Experiment 1

Reviewed Marked as Reviewed by ChiomaBlessing on 2024-1-30

Curated date: 2023/11/04

Curator: Chinelsy

Revision editor(s): Chinelsy, ChiomaBlessing


Location of subjects
United States of America
Host species Species from which microbiome was sampled. Contact us to have more species added.
Homo sapiens
Body site Anatomical site where microbial samples were extracted from according to the Uber Anatomy Ontology
Vagina Vagina,vagina,Distal oviductal region,Distal portion of oviduct,Vaginae
Condition The experimental condition / phenotype studied according to the Experimental Factor Ontology
Premature birth Birth, Premature,Birth, Preterm,Births, Premature,Births, Preterm,Premature Births,Preterm Birth,Preterm Births,Premature birth,premature birth
Group 0 name Corresponds to the control (unexposed) group for case-control studies
term birth(control)
Group 1 name Corresponds to the case (exposed) group for case-control studies
preterm birth (PTB)
Group 1 definition Diagnostic criteria applied to define the specific condition / phenotype represented in the case (exposed) group
Cases were participants who experienced early preterm birth at <32 weeks of gestation.
Group 0 sample size Number of subjects in the control (unexposed) group
Group 1 sample size Number of subjects in the case (exposed) group
Antibiotics exclusion Number of days without antibiotics usage (if applicable) and other antibiotics-related criteria used to exclude participants (if any)

Lab analysis

Sequencing type
16S variable region One or more hypervariable region(s) of the bacterial 16S gene
Sequencing platform Manufacturer and experimental platform used for quantifying microbial abundance

Statistical Analysis

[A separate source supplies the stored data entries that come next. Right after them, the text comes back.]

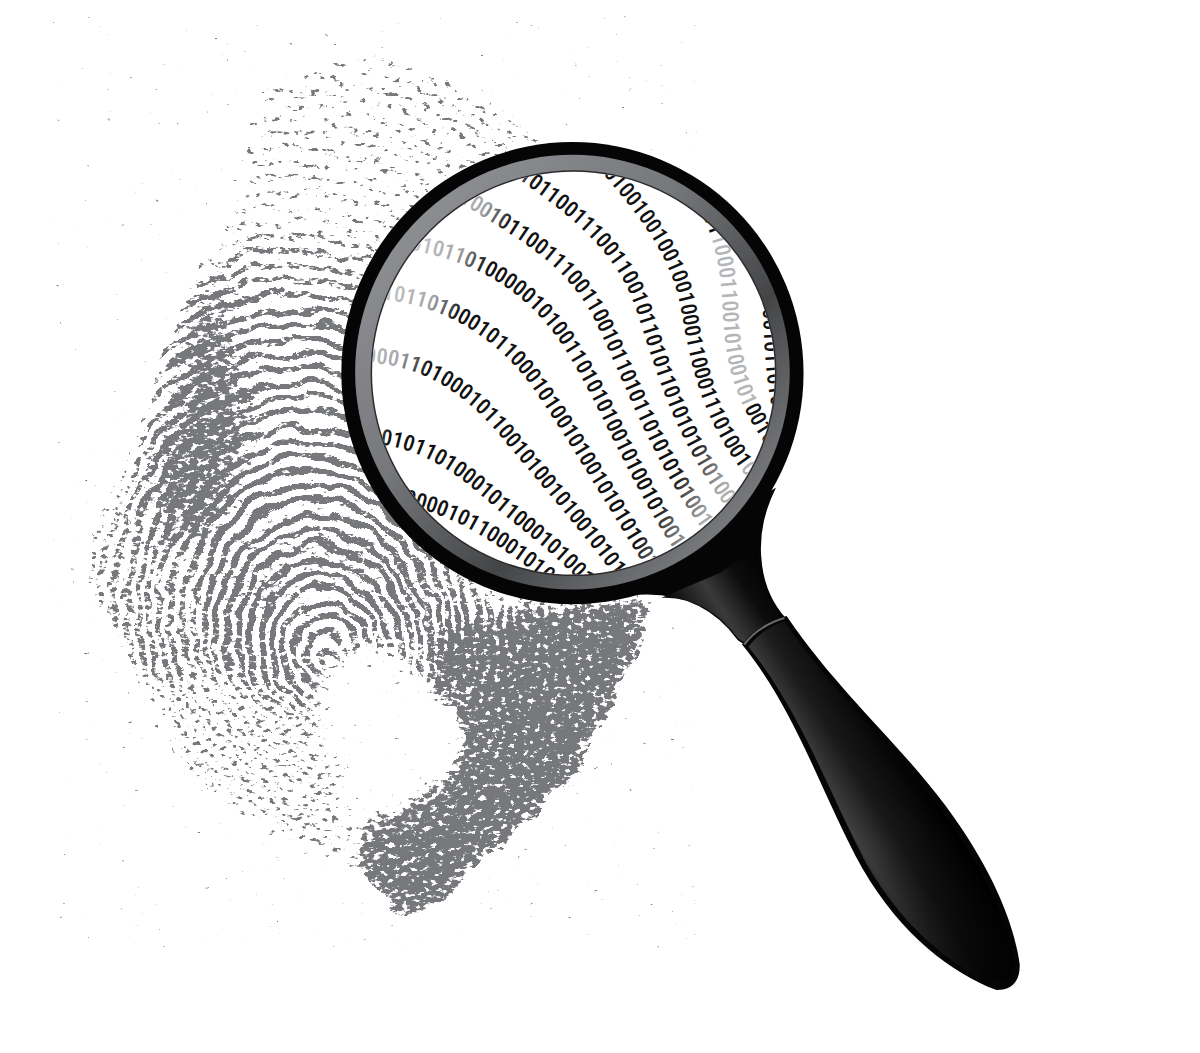
<!DOCTYPE html>
<html lang="en">
<head>
<meta charset="utf-8">
<title>Digital fingerprint under a magnifying glass</title>
<link rel="stylesheet" href="https://fonts.googleapis.com/css2?family=Roboto+Condensed:wght@500&amp;display=swap">
<style>
  :root {
    --paper: #ffffff;
    --ink: #77787b;
    --black: #050505;
    --code: #111111;
    --code-pale: #b4b5b7;
    --rim-light: #85868a;
    --rim-mid: #58595b;
    --rim-dark: #2b2b2d;
    --grip-light: #4b4b4b;
  }
  html, body { margin: 0; background: var(--paper); overflow: hidden; }
  .artwork { display: block; width: 1200px; height: 1053px; }
  .ridges { fill: none; stroke: #000; stroke-width: 3; }
  .ink-pool { fill: #000; }
  .code { font: 500 10.4px "Roboto Condensed", "Arial Narrow", sans-serif; fill: var(--code); }
  .code .fading { fill: url(#code-fade); }
  .code .pale { fill: var(--code-pale); }
  .paper { fill: var(--paper); }
  .frame { fill: var(--black); }
</style>
</head>
<body>
<svg class="artwork" viewBox="0 0 566 496.67" role="img" aria-label="A grey fingerprint with a magnifying glass whose lens shows the ridges as binary code">
  <defs>
    <filter id="ink-stamp" filterUnits="userSpaceOnUse" x="25" y="8" width="305" height="440" color-interpolation-filters="sRGB">
      <feTurbulence type="fractalNoise" baseFrequency=".07" numOctaves="2" seed="4" result="wobble"/>
      <feDisplacementMap in="SourceGraphic" in2="wobble" scale="9" xChannelSelector="R" yChannelSelector="G" result="shape"/>
      <feTurbulence type="fractalNoise" baseFrequency=".3 .5" numOctaves="3" seed="11"/>
      <feColorMatrix values="0 0 0 0 0  0 0 0 0 0  0 0 0 0 0  0 0 0 1 0" result="grain"/>
      <feComposite in="shape" in2="grain" operator="arithmetic" k1="0" k2="7" k3="11" k4="-9" result="stipple"/>
      <feFlood flood-color="#77787b"/>
      <feComposite in2="stipple" operator="in"/>
    </filter>
    <filter id="soft" x="-30%" y="-30%" width="160%" height="160%"><feGaussianBlur stdDeviation="6"/></filter>
    <filter id="softer" x="-40%" y="-40%" width="180%" height="180%"><feGaussianBlur stdDeviation="11"/></filter>
    <filter id="edge" x="-10%" y="-10%" width="120%" height="120%"><feGaussianBlur stdDeviation="3"/></filter>

    <clipPath id="print-outline">
      <path d="M120 44C145 22 230 18 272 36Q290 48 298 80L310 283Q303 304 291 325Q282 352 265 372Q245 396 225 407Q210 426 195 432Q181 432 174 414Q166 404 145 400Q105 388 84 360Q66 335 60 305Q40 280 40 260Q46 236 62 214Q66 190 76 168Q90 130 108 96Q110 66 120 44Z"/>
    </clipPath>

    <mask id="ridge-density" maskUnits="userSpaceOnUse" x="25" y="8" width="305" height="440" style="mask-type:alpha">
      <g filter="url(#soft)">
        <path fill-opacity=".36" d="M118 42C145 22 230 20 275 38L295 100L180 128L104 120Z"/>
        <path fill-opacity=".5" d="M104 110L180 118L200 300L60 320Q34 280 44 258Q66 210 74 165Z"/>
        <path fill-opacity=".42" d="M60 300L150 320L172 410Q110 396 84 360Q68 335 60 300Z"/>
        <path fill-opacity=".55" d="M92 128L172 140L178 240L72 262Q66 215 78 168Z"/>
        <path fill-opacity=".62" d="M90 250Q110 205 170 215Q225 240 235 300L205 330L175 300L140 335Q95 320 90 250Z"/>
        <path fill-opacity=".7" d="M205 285L308 283L265 372L195 432L172 410L225 350Z"/>
      </g>
    </mask>

    <linearGradient id="code-fade" gradientUnits="userSpaceOnUse" x1="176" y1="150" x2="352" y2="250">
      <stop offset="0" stop-color="#c4c5c7"/>
      <stop offset=".1" stop-color="#a2a3a5"/>
      <stop offset=".17" stop-color="#111111"/>
      <stop offset=".79" stop-color="#111111"/>
      <stop offset=".9" stop-color="#a9aaac"/>
      <stop offset="1" stop-color="#c8c9cb"/>
    </linearGradient>
    <linearGradient id="rim-shade" x1=".2" y1="0" x2=".95" y2=".75">
      <stop offset="0" stop-color="#909195"/>
      <stop offset=".4" stop-color="#77787b"/>
      <stop offset=".72" stop-color="#444547"/>
      <stop offset="1" stop-color="#77787b"/>
    </linearGradient>
    <linearGradient id="grip-shade" gradientUnits="userSpaceOnUse" x1="385" y1="395" x2="433" y2="365">
      <stop offset="0" stop-color="#161616"/>
      <stop offset=".28" stop-color="#484848"/>
      <stop offset=".56" stop-color="#1c1c1c"/>
      <stop offset="1" stop-color="#000000"/>
    </linearGradient>
    <linearGradient id="grip-falloff" gradientUnits="userSpaceOnUse" x1="365" y1="305" x2="474" y2="462">
      <stop offset="0" stop-color="#000" stop-opacity="0"/>
      <stop offset=".55" stop-color="#000" stop-opacity=".15"/>
      <stop offset="1" stop-color="#000" stop-opacity=".85"/>
    </linearGradient>
    <linearGradient id="neck-shade" gradientUnits="userSpaceOnUse" x1="322" y1="292" x2="364" y2="264">
      <stop offset="0" stop-color="#0a0a0a"/>
      <stop offset=".35" stop-color="#3a3a3a"/>
      <stop offset=".65" stop-color="#0c0c0c"/>
      <stop offset="1" stop-color="#000000"/>
    </linearGradient>

    <clipPath id="lens"><circle cx="270.5" cy="176" r="95"/></clipPath>

    <path id="row-1" d="M350 84C357 110 359 130 360 150S361 180 366 200"/>
    <path id="row-2" d="M324 88C338 110 340 128 341 148S345 190 366 216"/>
    <path id="row-3" d="M281 78C298 98 316 118 321 145S330 200 358 232"/>
    <path id="row-4" d="M240 81C266 100 290 116 300 146S318 208 346 244"/>
    <path id="row-5" d="M212 92C238 110 266 121 281 152S308 220 336 256"/>
    <path id="row-6" d="M188 117C222 122 248 136 266 164S298 232 324 268"/>
    <path id="row-7" d="M175 141C206 142 234 158 252 184S288 242 310 276"/>
    <path id="row-8" d="M172 171C200 172 220 186 238 208S276 252 296 280"/>
    <path id="row-9" d="M174 209C200 211 216 224 232 238S264 262 280 282"/>
    <path id="row-10" d="M190 238C214 243 230 254 244 264S256 274 266 284"/>
    <path id="row-11" d="M366 130C369 150 368 170 370 190"/>
  </defs>

  <rect class="paper" width="566" height="496.67"/>

  <g id="fingerprint" filter="url(#ink-stamp)">
    <g clip-path="url(#print-outline)">
      <g mask="url(#ridge-density)">
        <g class="ridges" transform="rotate(-14 155 312)">
          <ellipse cx="155" cy="311" rx="5" ry="6"/>
          <ellipse cx="155" cy="310" rx="10" ry="12"/>
          <ellipse cx="155" cy="309" rx="15" ry="18"/>
          <ellipse cx="155" cy="308" rx="20" ry="24"/>
          <ellipse cx="155" cy="307" rx="25" ry="30"/>
          <ellipse cx="155" cy="306" rx="30" ry="36"/>
          <ellipse cx="155" cy="305" rx="35" ry="42"/>
          <ellipse cx="155" cy="304" rx="40" ry="48"/>
          <ellipse cx="155" cy="303" rx="45" ry="54"/>
          <ellipse cx="155" cy="302" rx="50" ry="60"/>
          <ellipse cx="155" cy="301" rx="55" ry="66"/>
          <ellipse cx="155" cy="300" rx="60" ry="72"/>
          <ellipse cx="155" cy="299" rx="65" ry="78"/>
          <ellipse cx="155" cy="298" rx="70" ry="84"/>
          <ellipse cx="155" cy="297" rx="75" ry="90"/>
          <ellipse cx="155" cy="296" rx="80" ry="96"/>
          <ellipse cx="155" cy="295" rx="85" ry="102"/>
          <ellipse cx="155" cy="294" rx="90" ry="108"/>
          <ellipse cx="155" cy="293" rx="95" ry="114"/>
          <ellipse cx="155" cy="292" rx="100" ry="120"/>
          <ellipse cx="155" cy="291" rx="105" ry="126"/>
          <ellipse cx="155" cy="290" rx="110" ry="132"/>
          <ellipse cx="155" cy="289" rx="115" ry="138"/>
          <ellipse cx="155" cy="288" rx="120" ry="144"/>
          <ellipse cx="155" cy="287" rx="125" ry="150"/>
          <ellipse cx="155" cy="286" rx="130" ry="156"/>
          <ellipse cx="155" cy="285" rx="135" ry="162"/>
          <ellipse cx="155" cy="284" rx="140" ry="168"/>
          <ellipse cx="155" cy="283" rx="145" ry="174"/>
          <ellipse cx="155" cy="282" rx="150" ry="180"/>
          <ellipse cx="155" cy="281" rx="155" ry="186"/>
          <ellipse cx="155" cy="280" rx="160" ry="192"/>
          <ellipse cx="155" cy="279" rx="165" ry="198"/>
          <ellipse cx="155" cy="278" rx="170" ry="204"/>
          <ellipse cx="155" cy="277" rx="175" ry="210"/>
          <ellipse cx="155" cy="276" rx="180" ry="216"/>
          <ellipse cx="155" cy="275" rx="185" ry="222"/>
          <ellipse cx="155" cy="274" rx="190" ry="228"/>
          <ellipse cx="155" cy="273" rx="195" ry="234"/>
          <ellipse cx="155" cy="272" rx="200" ry="240"/>
          <ellipse cx="155" cy="271" rx="205" ry="246"/>
          <ellipse cx="155" cy="270" rx="210" ry="252"/>
        </g>
      </g>
      <g class="ink-pool">
        <path filter="url(#soft)" fill-opacity=".66" d="M98 128Q112 134 110 165Q120 190 114 222Q106 258 84 256Q70 240 76 205Q84 190 86 168Z"/>
        <path filter="url(#edge)" fill-opacity=".68" d="M206 300Q240 286 309 282Q304 306 291 325Q282 352 265 372Q245 396 225 407Q210 426 195 433Q180 432 172 416Q164 396 178 384Q204 378 219 356Q222 338 204 326Z"/>
        <path filter="url(#edge)" fill-opacity=".18" d="M230 318L303 290L288 326L262 372L206 416L192 404Q226 384 238 352Z"/>
        <path filter="url(#softer)" fill-opacity=".28" d="M92 268Q110 232 165 236Q205 260 214 300L180 290Q140 270 124 318Q96 310 92 268Z"/>
        <path filter="url(#softer)" fill-opacity=".2" d="M60 225L82 200L90 320L62 305L44 262Z"/>
      </g>
    </g>
  </g>

  <g id="magnifying-glass">
    <g id="handle">
      <path class="frame" d="M296 281Q330 277 348 302L357 308L371 292Q360 280 359 262Q358 246 366 230L330 250Z"/>
      <path fill="url(#neck-shade)" d="M312 282Q333 281 348 301L356 306L369 292Q358 279 357 258L340 270Z"/>
      <path class="frame" d="M350 304Q358 294 371 290.500C396 327 420 346 446 380C466 407 478 433 481 455Q481 467 470 467C449 459 425 441 407 410C388 376 376 336 350 304Z"/>
      <path fill="url(#grip-shade)" d="M353 305Q360 296 370 293C394 328 418 348 444 382C463 408 475 433 479 455Q478 464 470 464C451 457 427 439 409 408C391 374 378 336 353 305Z"/>
      <path fill="url(#grip-falloff)" d="M353 305Q360 296 370 293C394 328 418 348 444 382C463 408 475 433 479 455Q478 464 470 464C451 457 427 439 409 408C391 374 378 336 353 305Z"/>
      <path fill="none" stroke="#6a6a6a" stroke-width="1" d="M351 304Q358 295 370 291.500"/>
    </g>

    <g id="rim">
      <circle class="frame" cx="270" cy="176" r="109"/>
      <circle cx="270" cy="175.500" r="102.500" fill="url(#rim-shade)"/>
      <circle cx="270.500" cy="176" r="95.700" fill="#2b2b2d"/>
      <circle class="paper" cx="270.500" cy="176" r="95"/>
    </g>

    <g id="binary-ridges" class="code" clip-path="url(#lens)">
      <text><textPath href="#row-11">01001011010</textPath></text>
      <text><textPath href="#row-1">10010<tspan class="pale">0101</tspan>101001011010010110</textPath></text>
      <text><textPath href="#row-2">01001<tspan class="pale">1000110010100101</tspan>0010110100</textPath></text>
      <text><textPath href="#row-3">0010010010010010001100011101001<tspan class="pale">0101101</tspan></textPath></text>
      <text class="fading-row"><textPath class="fading" href="#row-4">0101100111001100101101011010101010100101101</textPath></text>
      <text class="fading-row"><textPath class="fading" href="#row-5">010010110011100110010110101101010101001011010</textPath></text>
      <text class="fading-row"><textPath class="fading" href="#row-6">00101101000001010011010101001010010100101010010</textPath></text>
      <text class="fading-row"><textPath class="fading" href="#row-7">0101101000101100010100101001010101001010010110</textPath></text>
      <text class="fading-row"><textPath class="fading" href="#row-8">0001101000101100101001010010101010010100101</textPath></text>
      <text class="fading-row"><textPath class="fading" href="#row-9">0010110100010110001010010100101010010</textPath></text>
      <text class="fading-row"><textPath class="fading" href="#row-10">00001011000101001010010</textPath></text>
    </g>
  </g>
</svg>
</body>
</html>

Data transformation Data transformation applied to microbial abundance measurements prior to differential abundance testing (if any).
relative abundances
Statistical test
Mann-Whitney (Wilcoxon)